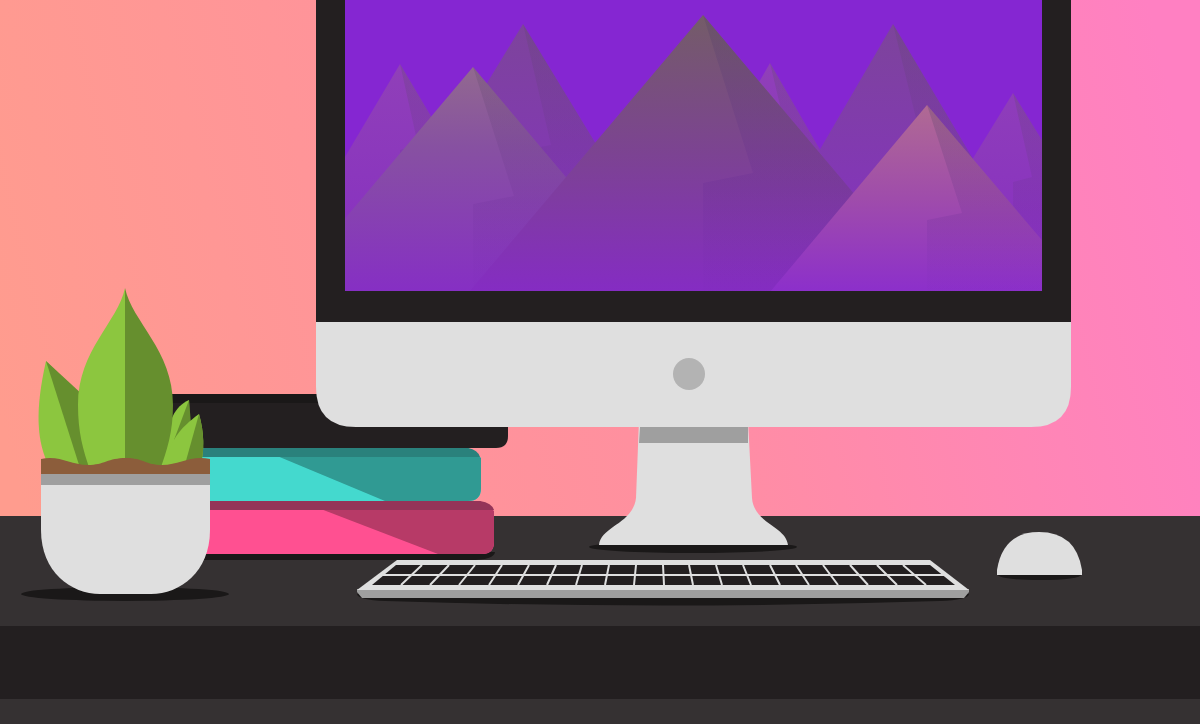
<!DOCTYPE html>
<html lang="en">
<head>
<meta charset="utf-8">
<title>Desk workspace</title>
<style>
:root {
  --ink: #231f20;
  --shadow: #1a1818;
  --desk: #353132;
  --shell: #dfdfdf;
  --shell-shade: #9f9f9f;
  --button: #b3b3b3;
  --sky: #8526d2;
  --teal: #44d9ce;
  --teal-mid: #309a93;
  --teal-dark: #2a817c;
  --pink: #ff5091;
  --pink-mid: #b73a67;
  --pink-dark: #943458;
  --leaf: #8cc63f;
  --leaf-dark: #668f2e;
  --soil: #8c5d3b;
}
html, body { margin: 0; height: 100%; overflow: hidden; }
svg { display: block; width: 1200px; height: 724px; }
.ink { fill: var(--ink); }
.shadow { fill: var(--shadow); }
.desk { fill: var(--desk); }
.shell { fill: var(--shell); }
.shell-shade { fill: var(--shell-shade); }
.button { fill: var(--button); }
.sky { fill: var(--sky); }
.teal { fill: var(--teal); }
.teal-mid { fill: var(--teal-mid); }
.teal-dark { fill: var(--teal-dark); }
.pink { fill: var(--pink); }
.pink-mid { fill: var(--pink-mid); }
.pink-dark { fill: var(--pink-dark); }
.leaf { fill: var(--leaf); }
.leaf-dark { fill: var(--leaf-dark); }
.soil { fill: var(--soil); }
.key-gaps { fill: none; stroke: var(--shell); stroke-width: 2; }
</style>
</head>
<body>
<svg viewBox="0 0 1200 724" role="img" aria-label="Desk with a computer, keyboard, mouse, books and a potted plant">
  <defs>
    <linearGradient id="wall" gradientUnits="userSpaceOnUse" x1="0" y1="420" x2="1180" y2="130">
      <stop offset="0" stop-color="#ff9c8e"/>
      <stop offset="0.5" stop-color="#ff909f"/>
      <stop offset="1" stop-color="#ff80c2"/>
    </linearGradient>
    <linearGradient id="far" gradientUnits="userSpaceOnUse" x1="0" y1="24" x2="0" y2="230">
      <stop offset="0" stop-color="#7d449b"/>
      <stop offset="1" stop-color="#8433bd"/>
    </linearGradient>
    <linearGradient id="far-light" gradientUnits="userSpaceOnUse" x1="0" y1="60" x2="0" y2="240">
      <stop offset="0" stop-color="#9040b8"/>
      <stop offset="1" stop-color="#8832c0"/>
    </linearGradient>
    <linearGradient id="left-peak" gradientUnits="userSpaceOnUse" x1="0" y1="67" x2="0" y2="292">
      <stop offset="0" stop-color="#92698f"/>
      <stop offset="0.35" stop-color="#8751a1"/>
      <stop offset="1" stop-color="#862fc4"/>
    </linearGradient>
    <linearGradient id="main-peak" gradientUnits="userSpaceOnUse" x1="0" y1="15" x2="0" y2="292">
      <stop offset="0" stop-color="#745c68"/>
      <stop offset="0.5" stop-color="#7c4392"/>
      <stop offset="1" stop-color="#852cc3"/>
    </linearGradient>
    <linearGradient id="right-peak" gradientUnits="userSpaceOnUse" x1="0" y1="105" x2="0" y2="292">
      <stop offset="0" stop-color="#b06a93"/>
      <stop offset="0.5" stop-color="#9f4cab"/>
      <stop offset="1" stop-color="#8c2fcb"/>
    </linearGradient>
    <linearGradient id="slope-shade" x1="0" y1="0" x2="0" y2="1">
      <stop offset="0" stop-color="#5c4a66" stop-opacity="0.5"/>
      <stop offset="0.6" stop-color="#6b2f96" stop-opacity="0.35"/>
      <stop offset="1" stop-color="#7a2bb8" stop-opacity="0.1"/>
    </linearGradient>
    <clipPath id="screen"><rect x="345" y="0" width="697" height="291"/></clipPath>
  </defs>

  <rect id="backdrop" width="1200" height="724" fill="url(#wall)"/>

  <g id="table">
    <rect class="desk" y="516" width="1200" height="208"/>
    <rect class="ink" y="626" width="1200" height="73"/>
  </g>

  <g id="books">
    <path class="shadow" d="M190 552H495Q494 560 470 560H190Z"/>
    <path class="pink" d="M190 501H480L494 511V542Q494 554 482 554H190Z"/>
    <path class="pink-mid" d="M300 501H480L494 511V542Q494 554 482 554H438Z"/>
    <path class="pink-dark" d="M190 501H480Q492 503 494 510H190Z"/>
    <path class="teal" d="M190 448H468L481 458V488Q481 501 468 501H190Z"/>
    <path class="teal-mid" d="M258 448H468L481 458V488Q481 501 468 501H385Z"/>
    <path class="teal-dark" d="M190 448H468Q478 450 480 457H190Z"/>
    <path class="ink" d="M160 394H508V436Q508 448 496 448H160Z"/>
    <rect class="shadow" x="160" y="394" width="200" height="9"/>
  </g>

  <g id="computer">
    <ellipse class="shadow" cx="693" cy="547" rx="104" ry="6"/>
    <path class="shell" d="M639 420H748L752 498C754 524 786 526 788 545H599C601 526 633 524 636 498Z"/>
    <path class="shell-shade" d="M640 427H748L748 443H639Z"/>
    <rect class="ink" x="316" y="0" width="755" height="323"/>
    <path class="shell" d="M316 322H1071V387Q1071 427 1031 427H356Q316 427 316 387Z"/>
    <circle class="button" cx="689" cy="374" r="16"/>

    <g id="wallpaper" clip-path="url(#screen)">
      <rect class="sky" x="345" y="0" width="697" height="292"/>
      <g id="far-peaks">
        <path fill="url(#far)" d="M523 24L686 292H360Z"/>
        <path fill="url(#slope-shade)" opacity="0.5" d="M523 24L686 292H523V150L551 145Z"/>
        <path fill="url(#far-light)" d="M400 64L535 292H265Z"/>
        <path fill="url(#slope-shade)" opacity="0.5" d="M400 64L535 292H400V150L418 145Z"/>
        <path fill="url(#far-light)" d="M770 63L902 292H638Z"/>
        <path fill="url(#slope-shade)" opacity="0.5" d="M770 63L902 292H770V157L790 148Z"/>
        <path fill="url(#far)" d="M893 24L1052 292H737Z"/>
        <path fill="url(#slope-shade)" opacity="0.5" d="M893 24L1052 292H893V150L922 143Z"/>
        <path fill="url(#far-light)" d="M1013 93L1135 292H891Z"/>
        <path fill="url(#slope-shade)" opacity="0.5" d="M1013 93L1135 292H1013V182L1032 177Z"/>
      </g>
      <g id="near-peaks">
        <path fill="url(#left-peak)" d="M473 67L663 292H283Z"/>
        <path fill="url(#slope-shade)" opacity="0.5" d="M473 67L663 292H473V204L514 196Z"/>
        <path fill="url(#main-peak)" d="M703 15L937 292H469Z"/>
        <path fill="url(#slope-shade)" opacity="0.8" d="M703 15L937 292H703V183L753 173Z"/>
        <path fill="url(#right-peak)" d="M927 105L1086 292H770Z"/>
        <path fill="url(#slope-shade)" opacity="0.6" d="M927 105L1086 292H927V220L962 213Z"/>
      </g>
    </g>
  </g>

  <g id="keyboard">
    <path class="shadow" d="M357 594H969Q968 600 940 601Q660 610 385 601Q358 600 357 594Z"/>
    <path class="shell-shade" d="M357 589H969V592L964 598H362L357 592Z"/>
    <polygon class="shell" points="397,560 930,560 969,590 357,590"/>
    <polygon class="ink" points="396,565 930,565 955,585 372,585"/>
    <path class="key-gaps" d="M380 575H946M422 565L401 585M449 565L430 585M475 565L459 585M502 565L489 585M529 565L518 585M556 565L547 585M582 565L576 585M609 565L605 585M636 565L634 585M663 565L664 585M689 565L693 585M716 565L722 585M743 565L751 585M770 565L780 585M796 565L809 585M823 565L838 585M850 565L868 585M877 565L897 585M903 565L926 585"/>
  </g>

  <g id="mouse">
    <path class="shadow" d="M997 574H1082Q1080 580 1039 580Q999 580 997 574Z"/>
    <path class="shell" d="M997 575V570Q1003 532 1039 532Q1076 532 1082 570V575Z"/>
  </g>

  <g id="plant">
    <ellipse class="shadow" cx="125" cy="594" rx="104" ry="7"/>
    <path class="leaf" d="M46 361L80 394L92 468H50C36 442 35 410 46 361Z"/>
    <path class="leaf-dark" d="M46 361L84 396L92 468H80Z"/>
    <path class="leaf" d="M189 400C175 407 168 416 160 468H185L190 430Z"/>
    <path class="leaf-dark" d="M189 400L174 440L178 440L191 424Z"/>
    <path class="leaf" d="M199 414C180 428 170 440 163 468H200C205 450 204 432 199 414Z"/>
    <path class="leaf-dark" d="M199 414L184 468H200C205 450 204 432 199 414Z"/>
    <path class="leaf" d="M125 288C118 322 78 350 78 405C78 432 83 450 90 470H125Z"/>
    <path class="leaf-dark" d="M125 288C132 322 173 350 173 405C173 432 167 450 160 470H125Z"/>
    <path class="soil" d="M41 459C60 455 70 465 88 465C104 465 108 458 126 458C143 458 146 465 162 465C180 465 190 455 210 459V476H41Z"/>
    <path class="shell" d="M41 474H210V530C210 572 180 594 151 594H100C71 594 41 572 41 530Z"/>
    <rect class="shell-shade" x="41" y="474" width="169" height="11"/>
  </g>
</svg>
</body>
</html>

**Task**
Please work out how many lines in the data include "main"; write that number only.

**Answer space**
2